But the Citizens for a Sustainable Water Plan couldn't wait. They issued a statement expressing their fears that the Water Authority "has no idea of the actual location or the actual cost" of the pipeline, an allegation Frederick seemed to confirm–- at least in part–- during the meeting. "There is," he admitted, "no specific, defined corridor that is exact that someone could review."
Citizens member Kevin Lynch, a former Charlottesville vice-mayor, slams the pipeline's proposed $56 million cost as a "back-of-the-envelope" guess. Lynch notes that documents show zero budget for chemicals, zero for maintenance, and zero for personnel to maintain the pumphouse and pipe of an uphill waterway that would–- overnight–- become Albemarle County's third largest river, requiring the electrical equivalent of burning about 1,000 tons of coal annually.

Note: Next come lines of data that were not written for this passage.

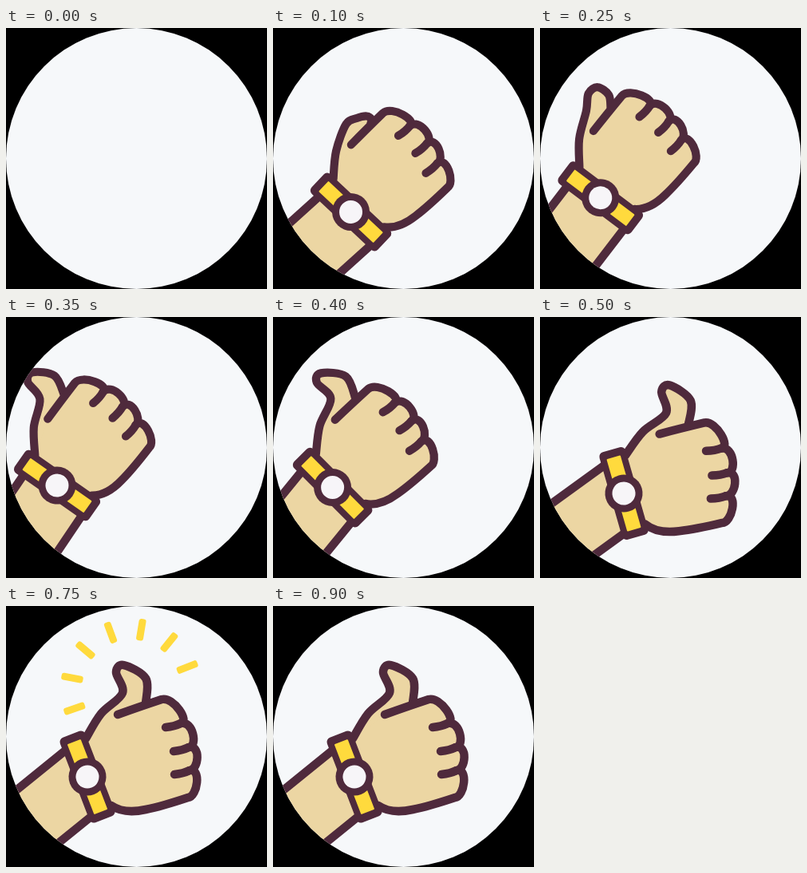
An HTML page with a canvas that plays this animation: 327x327 px, repeating every 0.95 s.

```html
<!DOCTYPE html>
<html lang="en">
<head>
<meta charset="utf-8">
<title>Thumbs up</title>
<style>
  html, body { margin: 0; width: 100%; height: 100%; overflow: hidden; background: #000; }
  canvas { display: block; width: 327px; height: 327px; }
</style>
</head>
<body>
<canvas id="stage"></canvas>
<script>
const SIZE = 327, MID = SIZE / 2, LOOP = 950, STEP = 50, RAD = Math.PI / 180;
const INK = '#4f2a3c', SKIN = '#ecd6a3', GOLD = '#ffda3d', PAPER = '#f6f8fa', DIAL = '#f7f5f8';

const canvas = document.getElementById('stage');
const ctx = canvas.getContext('2d');
const dpr = window.devicePixelRatio || 1;
canvas.width = canvas.height = Math.round(SIZE * dpr);

const mix = (a, b, k) => a + (b - a) * k;
const clamp = k => Math.max(0, Math.min(1, k));
const easeOut = k => 1 - (1 - k) ** 2;
const easeBoth = k => k * k * (3 - 2 * k);

// Key poses; each is reached at its time with its easing
const POSES = [
  { at: 0, x: -10, y: 330, turn: -24, slope: 42, size: 0.97 },
  { at: 150, x: 111, y: 218, turn: -26, slope: 42, size: 0.97, ease: easeOut },
  { at: 350, x: 64, y: 211, turn: -34, slope: 56, size: 0.97, ease: easeOut },
  { at: 500, x: 105, y: 221, turn: 5, slope: 36, size: 1, ease: easeBoth },
  { at: 600, x: 102, y: 214, turn: 0, slope: 39, size: 1, ease: easeOut }
];

function poseAt(t) {
  const i = POSES.findIndex(p => p.at > t);
  if (i < 0) return POSES[POSES.length - 1];
  const a = POSES[i - 1], b = POSES[i];
  const k = b.ease((t - a.at) / (b.at - a.at));
  const pose = {};
  for (const key of ['x', 'y', 'turn', 'slope', 'size']) pose[key] = mix(a[key], b[key], k);
  return pose;
}

// Hand shape, drawn around a wrist at 102, 214
const KNUCKLES = [[195, 117], [219, 147], [229, 177], [230, 206], [228, 240]];

function makeHand() {
  const edge = new Path2D('M140 136Q165 127 195 117');
  KNUCKLES.slice(1).forEach(([x, y], i) => {
    const [px, py] = KNUCKLES[i];
    edge.bezierCurveTo(px + 15, py - 4, x + 12, y - 1, x, y);
  });
  edge.quadraticCurveTo(195, 251, 175, 255);
  edge.quadraticCurveTo(148, 261, 132, 250);

  const fill = new Path2D(edge);
  fill.lineTo(112, 250);
  fill.lineTo(100, 166);

  const creases = new Path2D();
  for (const [x, y] of KNUCKLES.slice(1, 4)) {
    creases.moveTo(x, y);
    creases.quadraticCurveTo(x - 8, y + 4, x - 19, y + 5);
  }
  return { edge, fill, creases };
}
const hand = makeHand();

// The thumb end swings around its joint as it lifts from 0 to 1
function thumbPath(lift) {
  const grow = Math.sin(lift * Math.PI / 2);
  const swing = (from, to, short, long) => {
    const a = mix(from, to, lift) * RAD, r = mix(short, long, grow);
    return [150 + r * Math.cos(a), 118 + r * Math.sin(a)];
  };
  const pts = [
    [100, 166], [119, 135], [146, 109],
    swing(-40, -109, 15, 37), swing(-15, -93, 25, 44), swing(0, -47, 28, 37),
    [175, 122]
  ];
  const at = n => pts[Math.max(0, Math.min(pts.length - 1, n))];
  const path = new Path2D();
  path.moveTo(...pts[0]);
  for (let n = 0; n < pts.length - 1; n++) {
    const [p, q, r, s] = [at(n - 1), at(n), at(n + 1), at(n + 2)];
    path.bezierCurveTo(
      q[0] + (r[0] - p[0]) / 6, q[1] + (r[1] - p[1]) / 6,
      r[0] - (s[0] - q[0]) / 6, r[1] - (s[1] - q[1]) / 6, r[0], r[1]);
  }
  return path;
}

function disc(x, y, r, color) {
  ctx.fillStyle = color;
  ctx.beginPath();
  ctx.arc(x, y, r, 0, 7);
  ctx.fill();
}

function box(x, y, w, h, r, color) {
  ctx.fillStyle = color;
  ctx.beginPath();
  ctx.roundRect(x, y, w, h, r);
  ctx.fill();
}

// Run a drawing with its own position, rotation and scale
function placed(x, y, angle, size, paint) {
  ctx.save();
  ctx.translate(x, y);
  ctx.rotate(angle);
  ctx.scale(size, size);
  paint();
  ctx.restore();
}

function drawRays(t) {
  if (t < 600 || t >= 850) return;
  const inner = mix(48, 89, clamp((t - 700) / 150));
  const outer = mix(48, 89, clamp((t - 550) / 100));
  for (let i = 0; i < 7; i++) {
    placed(157, 104, (161 + 29.6 * i) * RAD, 1, () => box(inner, -4.5, outer - inner, 9, 3, GOLD));
  }
}

function drawForearm({ x, y, slope }, wrist) {
  const c = Math.cos(wrist), s = Math.sin(wrist);
  const near = side => [x - 10 * c - side * s, y - 10 * s + side * c];
  const far = p => [p[0] - 260 * Math.cos(slope * RAD), p[1] + 260 * Math.sin(slope * RAD)];
  const top = near(-42), low = near(47);
  const area = new Path2D(), lines = new Path2D();
  for (const p of [far(top), top, low, far(low)]) area.lineTo(...p);
  for (const p of [top, low]) {
    lines.moveTo(...far(p));
    lines.lineTo(...p);
  }
  ctx.fillStyle = SKIN;
  ctx.fill(area);
  ctx.stroke(lines);
}

function drawHand(lift) {
  const thumb = thumbPath(lift), thumbFill = new Path2D(thumb);
  thumbFill.lineTo(150, 170);
  ctx.translate(-102, -214);
  ctx.fillStyle = SKIN;
  ctx.fill(thumbFill);
  ctx.fill(hand.fill);
  for (const path of [thumb, hand.edge, hand.creases]) ctx.stroke(path);
}

function drawWatch() {
  box(-17, -57, 34, 114, 6, INK);
  box(-9, -47, 18, 94, 1, GOLD);
  disc(0, 0, 23.5, INK);
  disc(0, 0, 14.5, DIAL);
}

function draw(t) {
  ctx.setTransform(dpr, 0, 0, dpr, 0, 0);
  ctx.fillStyle = '#000';
  ctx.fillRect(0, 0, SIZE, SIZE);
  disc(MID, MID, MID, PAPER);
  if (t < STEP) return;

  const pose = poseAt(t);
  const { x, y, turn, size } = pose;
  const wrist = (turn - 21) * RAD;
  ctx.save();
  ctx.beginPath();
  ctx.arc(MID, MID, MID, 0, 7);
  ctx.clip();
  ctx.strokeStyle = INK;
  ctx.lineWidth = 10.5;
  ctx.lineCap = ctx.lineJoin = 'round';
  drawRays(t);
  drawForearm(pose, wrist);
  placed(x, y, turn * RAD, size, () => drawHand(clamp((t - 150) / 240)));
  placed(x, y, wrist, 1, drawWatch);
  ctx.restore();
}

const start = performance.now();
function tick() {
  const t = (performance.now() - start) % LOOP;
  draw(Math.floor(t / STEP) * STEP);
  requestAnimationFrame(tick);
}
tick();
</script>
</body>
</html>
```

"You all are well aware that the dam won't work without the pipeline," Lynch told the Rivanna board last week. "It's time to admit that you have no business making decisions. We need a new plan, and a new board."
Board member Robert Tucker said that the five-member body has the full support of the two governments that appointed it, the Charlottesville City Council and the Albemarle County Board of Supervisors.
Indeed, Charlottesville mayor Dave Norris notes on his blog that creating this system might augment flows of the Moormans River, a state scenic waterway in the White Hall area, which currently supplies water into the urban system.
Albemarle supervisor Dennis Rooker has likewise reaffirmed his support for the project. He says he's less worried about finding a pipeline route than recent cost revelations.
"Personally," says Rooker, "I'd like to see harder numbers on the costs of the various components. I would not like to find out that the pipeline costs twice as much after we've already built the dam."
After the Authority meeting, which was dominated by the fiasco of learning that the planned $37.2 million dam might turn out to be a $99 million dam, Lynch said he noticed that before Gannett Fleming was hit with a stop-work order, the company issued a report whose cost-cutting measures include re-evaluating all pipeline costs. That wasn't all Lynch spotted in the report.
Gannett Fleming, the engineering company that once scared local officials with anti-dredging visions including near non-stop noise, a never-ending convoy of mud-laden trucks, and an infamous over-$223 million price tag, was suggesting that one option might be.... dredging.
–last updated 1:17pm September 30